• YOUR GOAL:
Where a line holds the word "left", count it, then give only the total for the entries below.

• DATASET CONTENT:
******************************

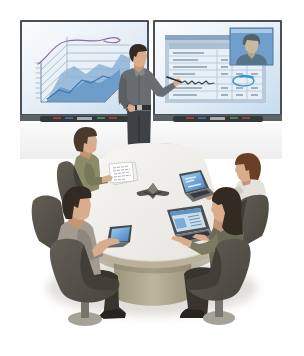
<!DOCTYPE html>
<html lang="en">
<head>
<meta charset="utf-8">
<title>Meeting room with interactive whiteboards</title>
<style>
:root {
  --skin: #d9ad8b; --skin-shade: #c49674; --hair: #4a3a2e; --hair-dark: #332a24;
  --chair: #565249; --chair-dark: #423f38; --chair-base: #a5a29a;
  --frame: #4b5054; --ink: #3b4750; --blue: #5b9bd0; --line: #9fb0bf;
}
html, body { margin: 0; background: #fff; overflow: hidden; }
svg { display: block; width: 304px; height: 356px; }
.skin { fill: var(--skin); }
.skin-shade { fill: var(--skin-shade); }
.hair { fill: var(--hair); }
.hair-dark { fill: var(--hair-dark); }
.chair { fill: url(#chair-fabric); }
.chair-dark { fill: var(--chair-dark); }
.chair-base { fill: var(--chair-base); }
.trousers { fill: #39342e; }
.shoe { fill: #27231f; }
.stroke { fill: none; stroke-linecap: round; stroke-linejoin: round; }
</style>
</head>
<body>
<svg viewBox="0 0 304 356" role="img" aria-label="A presenter at two whiteboards and four people around a conference table">
  <defs>
    <linearGradient id="wall" x1="0" y1="0" x2="0" y2="1">
      <stop offset="0" stop-color="#fff"/><stop offset="1" stop-color="#ededed"/>
    </linearGradient>
    <linearGradient id="screen" x1="0" y1="0" x2="1" y2="1">
      <stop offset="0" stop-color="#fbfdfe"/><stop offset=".5" stop-color="#e6eff7"/><stop offset="1" stop-color="#c6dcee"/>
    </linearGradient>
    <linearGradient id="table-top" x1="0" y1="0" x2="1" y2="1">
      <stop offset="0" stop-color="#f7f6f3"/><stop offset="1" stop-color="#e6e4de"/>
    </linearGradient>
    <linearGradient id="table-base" x1="0" y1="0" x2="1" y2="0">
      <stop offset="0" stop-color="#9c947c"/><stop offset=".5" stop-color="#bdb59c"/><stop offset="1" stop-color="#9c947c"/>
    </linearGradient>
    <linearGradient id="chair-fabric" x1="0" y1="0" x2="1" y2="1">
      <stop offset="0" stop-color="#625e54"/><stop offset="1" stop-color="#48453d"/>
    </linearGradient>
    <linearGradient id="laptop-screen" x1="0" y1="0" x2="1" y2="1">
      <stop offset="0" stop-color="#a9cff0"/><stop offset="1" stop-color="#3f7fc0"/>
    </linearGradient>
    <filter id="soft" x="-20%" y="-40%" width="140%" height="180%"><feGaussianBlur stdDeviation="5"/></filter>
    <g id="whiteboard">
      <rect width="129" height="101" rx="1" fill="var(--frame)"/>
      <rect x="2" y="2" width="125" height="92" fill="url(#screen)"/>
      <rect y="95" width="129" height="6" fill="#5d6265"/>
      <rect x="20" y="96" width="90" height="6" rx="2" fill="#34383b"/>
      <path d="M33 98h8M89 98h8" stroke="#b9463f" stroke-width="1.6"/>
      <path d="M45 98h8" stroke="#4a78ab" stroke-width="1.6"/>
      <path d="M77 98h8" stroke="#4f9a5c" stroke-width="1.6"/>
      <rect x="57" y="97" width="15" height="3" fill="#a7abad"/>
    </g>
  </defs>

  <rect width="304" height="356" fill="#fff"/>
  <rect x="20" y="112" width="262" height="47" fill="url(#wall)"/>
  <ellipse cx="152" cy="288" rx="105" ry="28" fill="#d3d1cc" opacity=".7" filter="url(#soft)"/>

  <g id="chart-board">
    <use href="#whiteboard" x="20" y="20"/>
    <path d="M41 62l26-25h63v39l-25 26H41z" fill="#e9f1f8" opacity=".7"/>
    <g class="stroke" stroke="var(--line)" stroke-width=".8">
      <path d="M41 70l26-25h63M41 78l26-25h63M41 86l26-25h63M41 94l26-25h63M67 37v40l-26 25M67 77h63"/>
      <path d="M36 63h4M36 68h4M36 73h4M36 78h4M36 83h4M36 88h4M36 93h4M36 98h4"/>
    </g>
    <path d="M46 102l15-28 13-8 12 8 13-10 13 4 9-14 9 4v20l-25 24z" fill="#8fb4d6" opacity=".85"/>
    <path d="M46 102l14-15 12 4 14-11 14 3 14-9 6-5v17l-15 16z" fill="#5f93c4" opacity=".75"/>
    <path class="stroke" d="M47 99l12-9 10 3 13-13 9 3 12-7 7 2" stroke="#3678b8" stroke-width="1.2"/>
    <path class="stroke" d="M41 62v40h64l25-25" stroke="#71889d"/>
    <path class="stroke" d="M38 64c10-7 17-21 29-23 16-3 24 2 35-1 8-2 14-4 18 0-2 4-12 3-16 1" stroke="#8e6b9c" stroke-width="1.2"/>
  </g>

  <g id="table-board">
    <use href="#whiteboard" x="153" y="20"/>
    <rect x="165" y="35" width="101" height="68" fill="#b9cadb"/>
    <rect x="165" y="35" width="101" height="5" fill="#8aa5bf"/>
    <rect x="169" y="43" width="93" height="56" fill="#e8f0f7"/>
    <path d="M169 43h93v6h-93z" fill="#a9bfd4"/>
    <path class="stroke" d="M169 56h93M169 63h93M169 70h93M169 77h93M169 84h93M169 91h93M217 43v56M232 43v56M247 43v56" stroke="#b2c3d3" stroke-width=".8"/>
    <path d="M173 53h31M173 60h25M173 67h34M173 74h22M173 88h29M173 95h24M221 60h7M221 67h7M221 74h7M221 88h7M236 74h7M236 88h7M236 95h7M251 74h7M251 88h7M251 95h7M221 95h7" stroke="#8b9dae" stroke-width="1.4"/>
    <path class="stroke" d="M181 83l4-2 3 3 4-3 3 3 4-2 3 2 4-3 3 3 5-1" stroke="var(--ink)" stroke-width="1.2"/>
    <path class="stroke" d="M253 77c-8-3-20-1-20 4 0 6 20 7 21 0 0-4-9-5-14-4" stroke="#3c93d2" stroke-width="1.5"/>
    <g id="video-call">
      <rect x="230" y="28" width="43" height="37" fill="#6f9fca" stroke="#4c789f"/>
      <rect x="231" y="29" width="41" height="4" fill="#a9c9e4"/>
      <path d="M236 65c0-7 5-10 11-11h9c7 1 11 4 11 11z" fill="#547487"/>
      <path d="M248 49h7v6l-3 4-4-4z" fill="#b5a58e"/>
      <path d="M245 39h13v9c-2 7-10 7-13 0z" fill="#cbb99d"/>
      <path d="M243 45c-1-8 3-11 9-11 6 0 9 4 8 11l-2-4-11-1-2 5z" fill="#53636a"/>
    </g>
  </g>

  <g id="presenter">
    <path d="M127 109h24l-1 42h-22z" fill="#3e4246"/>
    <path d="M139 115v36" stroke="#2b2e31"/>
    <path d="M134 62h10v7l-5 6-5-5z" class="skin-shade"/>
    <path d="M132 48h13l2 8-2 8c-3 4-7 4-10 1l-4-7z" class="skin"/>
    <path d="M131 60c-4-9-1-16 7-16 5 0 9 2 9 7l-9 1-2 5-2-1-1 6z" class="hair-dark"/>
    <path d="M121 75c2-4 7-5 12-7l6 5 5-5c5 2 8 4 10 8l9 12 11-6 2 5-13 10-6-1-6-7v22h-25z" fill="#696d70"/>
    <path d="M127 80v28l-3 1-3-8-2 4c-1-10-1-20 2-30z" fill="#5c6063"/>
    <path d="M134 68l5 5 5-5 1 6-4 2-2-2-3 3z" fill="#85898b"/>
    <path d="M139 75v31" stroke="#505457" stroke-width=".8"/>
    <path d="M119 95l6 1 6 8 4 2-1 4-9-2-5-5z" fill="#5c6063"/>
    <path d="M127 105h24v5h-24z" fill="#2d2f31"/>
    <rect x="137" y="105" width="5" height="5" fill="#b6b8b7"/>
    <path d="M129 104l6 2v5l-5 1-3-4z" class="skin"/>
    <path d="M173 82l5-4 3 2-1 4-5 3z" class="skin"/>
    <path class="stroke" d="M167 77l14 5" stroke="#282c30" stroke-width="1.7"/>
  </g>

  <g id="conference-table">
    <path d="M113 255h79l-3 44c-18 9-54 9-73 0z" fill="url(#table-base)"/>
    <path d="M92 247c22 20 97 20 124 0l-3 13c-25 18-91 18-118 0z" fill="#8f876f" opacity=".55"/>
    <path d="M101 166c6-19 25-23 52-23s47 4 53 23l18 62c3 16-6 26-21 32-29 11-71 11-100 0-15-6-23-16-20-32z" fill="#b9b19a"/>
    <path d="M101 163c6-17 25-20 52-20s47 3 53 20l18 59c3 16-6 25-21 31-29 11-71 11-100 0-15-6-23-15-20-31z" fill="url(#table-top)"/>
    <path class="stroke" d="M83 224c-3 14 5 23 20 29 29 11 71 11 100 0 15-6 24-15 21-29" stroke="#d6d2c6"/>
  </g>

  <g id="conference-phone">
    <path d="M153 183l5 7 11 2c1 3-2 4-5 4l-8-1-3 4-4-4-8 1c-3 0-5-2-4-4l11-3z" fill="#59544d"/>
    <path d="M153 183l5 7-5 4-5-4z" fill="#858077"/>
    <path d="M144 192l8 3 9-3" class="stroke" stroke="#37332e"/>
  </g>

  <g id="papers">
    <path d="M111 166l24-4 3 18-24 5z" fill="#f0f0ee" stroke="#c9c9c5" stroke-width=".8"/>
    <path d="M109 164l23-2 2 19-23 2z" fill="#fff" stroke="#c4c4c0" stroke-width=".8"/>
    <path d="M113 168l16-2M113 171l17-2M114 174l16-2M114 177l17-2M114 180l12-1" stroke="#a2a5a8" stroke-width=".9" stroke-dasharray="3 1"/>
  </g>

  <g id="attendee-back-left">
    <path d="M76 158c6-7 18-7 23 2l1 14-1 15-20 7-9-14z" fill="#8b8b68"/>
    <path d="M81 147h11v7l-3 5-9-4z" class="skin-shade"/>
    <path d="M80 135l14-4 3 9-1 10c-3 4-9 4-13-1z" class="skin"/>
    <path d="M77 151c-7-12-2-24 9-24 7 0 11 3 11 9l-9 1-1 7-3-1-1 9z" class="hair"/>
    <path d="M86 163c6 0 8 5 9 14l12 0 1 6-17 3c-6-3-9-13-5-23z" fill="#77785a"/>
    <path d="M102 177l7-2 4 2-2 4-9 2z" class="skin"/>
    <path d="M59 164c5-4 12-4 15 2l9 20 7 4-3 10-24 4c-4-12-9-31-4-40z" class="chair"/>
    <path d="M74 166l9 20 7 4-7 3c-8-6-11-17-9-27z" class="chair-dark"/>
  </g>

  <g id="attendee-back-right">
    <path d="M238 182l8-6 13 3c6 5 8 12 6 20l-27 9-6-14z" fill="#e4e2dc"/>
    <path d="M240 175h12l-2 9-7 2z" class="skin-shade"/>
    <path d="M237 161l13-2 3 20-8 3c-5-1-8-5-8-9l-2-2z" class="skin"/>
    <path d="M235 165c0-8 5-12 13-12 11 0 17 13 10 27l-8-1-1-9-3 1-2-7z" fill="#6b3f25"/>
    <path d="M240 186l-13 5-14 3 1 6 20-2 10-6z" fill="#cfccc4"/>
    <path d="M214 194l-8 0-2 3 4 3 7-1z" class="skin"/>
    <path d="M239 203c3-7 21-10 27-7 5 4 3 26-4 40l-14 8-14-6z" class="chair"/>
    <path d="M239 203c-2 10-3 23-5 35l6 3c2-14 4-28 7-42z" class="chair-dark"/>
  </g>

  <g id="laptop-back-right">
    <path d="M179 174l22-4 8 18-24 6z" fill="#494d51"/>
    <path d="M181 176l19-4 6 15-20 5z" fill="url(#laptop-screen)"/>
    <path d="M185 179l11-2M186 182l8-2M188 187l13-3" stroke="#e0effa" stroke-width="1.3"/>
    <path d="M185 194l24-6 6 6-22 8z" fill="#6b6f72"/>
    <path d="M190 194l17-4 3 3-16 5z" fill="#34383b"/>
  </g>

  <g id="laptop-front-right">
    <path d="M167 210l35-5 8 24-35 6z" fill="#4b4f53"/>
    <path d="M170 212l30-4 6 19-29 5z" fill="#c9dff0"/>
    <path d="M170 212l30-4 1 4-30 4z" fill="#5d93c5"/>
    <path d="M174 219l10-1 3 9-10 2z" fill="#7badd8"/>
    <path d="M188 217l11-2M189 220l11-2M190 223l11-2M191 226l11-2" stroke="#7191ad" stroke-width="1.2"/>
    <path d="M175 235l35-6 4 8-30 8z" fill="#73777a"/>
    <path d="M181 236l27-5 2 4-24 6z" fill="#34383b"/>
  </g>

  <g id="laptop-front-left">
    <path d="M110 227l22-2-2 17-23 1z" fill="#45494d"/>
    <path d="M112 229l18-2-2 14-18 1z" fill="url(#laptop-screen)"/>
    <path d="M107 243l23-1-7 5-22 1z" fill="#65696c"/>
  </g>

  <g id="attendee-front-left">
    <path d="M33 201c6-8 22-7 28 1l6 35-14 13-14-9c-7-14-9-30-6-40z" class="chair"/>
    <path d="M86 272c14-4 26-2 32 4l1 31 6 5-1 6-21 1 3-30-25 2z" class="trousers"/>
    <path d="M104 311l14-2 8 4-1 5H97z" class="shoe"/>
    <path d="M61 226c8-9 25-9 32 2l5 22 3 24-27 4-17-36z" fill="#a39b91"/>
    <path d="M69 213h15v10l-6 6-10-6z" class="skin-shade"/>
    <path d="M69 195l19-3 3 13-2 11c-4 6-13 5-17-1z" class="skin"/>
    <path d="M66 219c-9-17-1-33 13-33 9 0 14 5 12 12l-11 1-2 9-4-2-2 13z" class="hair-dark"/>
    <path d="M79 229c9 0 12 9 14 20l9 0 1 7-14 5c-9-5-15-19-10-32z" fill="#8e867c"/>
    <path d="M99 242l10-4 9 1 2 4-11 3-8 8-7 3-2-7z" class="skin"/>
    <ellipse cx="85" cy="319" rx="17" ry="7" class="chair-base"/>
    <path d="M81 296h8v22h-8z" fill="#77746c"/>
    <path d="M51 246c3-9 27-10 33-1l10 30 24 5c5 8-4 17-18 21-15 4-34 0-39-10-6-13-14-34-10-45z" class="chair"/>
    <path d="M84 245l10 30 24 5c2 4 1 7-2 10-13 1-27 0-31-6-6-11-6-27-1-39z" class="chair-dark"/>
  </g>

  <g id="attendee-front-right">
    <path d="M211 268c-12-2-24 0-27 6l4 34-6 5 1 5h24l2-25 24-5z" class="trousers"/>
    <path d="M186 309l16 1 5 8h-27c0-4 2-6 6-9z" class="shoe"/>
    <path d="M214 226c8-6 25-5 30 6l-3 34-30 8-3-34z" fill="#6c6a55"/>
    <path d="M215 213h12l3 12-9 7-8-5z" class="skin-shade"/>
    <path d="M214 196l12-2 4 24-8 4c-5 0-8-4-9-9l-2-3z" class="skin"/>
    <path d="M212 201c0-9 6-14 14-14 14 0 17 12 15 26l2 21c-9 3-18 0-21-7l3-14-3-9-4 1z" class="hair-dark"/>
    <path d="M217 233c-5 7-10 10-18 11l-9-3-2 6 14 8 17-4z" fill="#7c7a62"/>
    <path d="M192 241l-10-4-9-1-2 3 8 3 11 6z" class="skin"/>
    <path d="M205 235l-9-1-4 3 8 3 10 1z" class="skin"/>
    <ellipse cx="219" cy="318" rx="16" ry="7" class="chair-base"/>
    <path d="M215 294h8v23h-8z" fill="#77746c"/>
    <path d="M216 247c4-10 28-11 33-2 5 11-3 34-10 46-7 10-26 12-38 7-11-4-18-11-14-18l22-6z" class="chair"/>
    <path d="M216 247l-7 27-22 6c-2 4-1 7 2 10 12 0 25-1 29-7 5-10 5-24-2-36z" class="chair-dark"/>
  </g>
</svg>
</body>
</html>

******************************

• RESPONSE TO THE EXERCISE:
3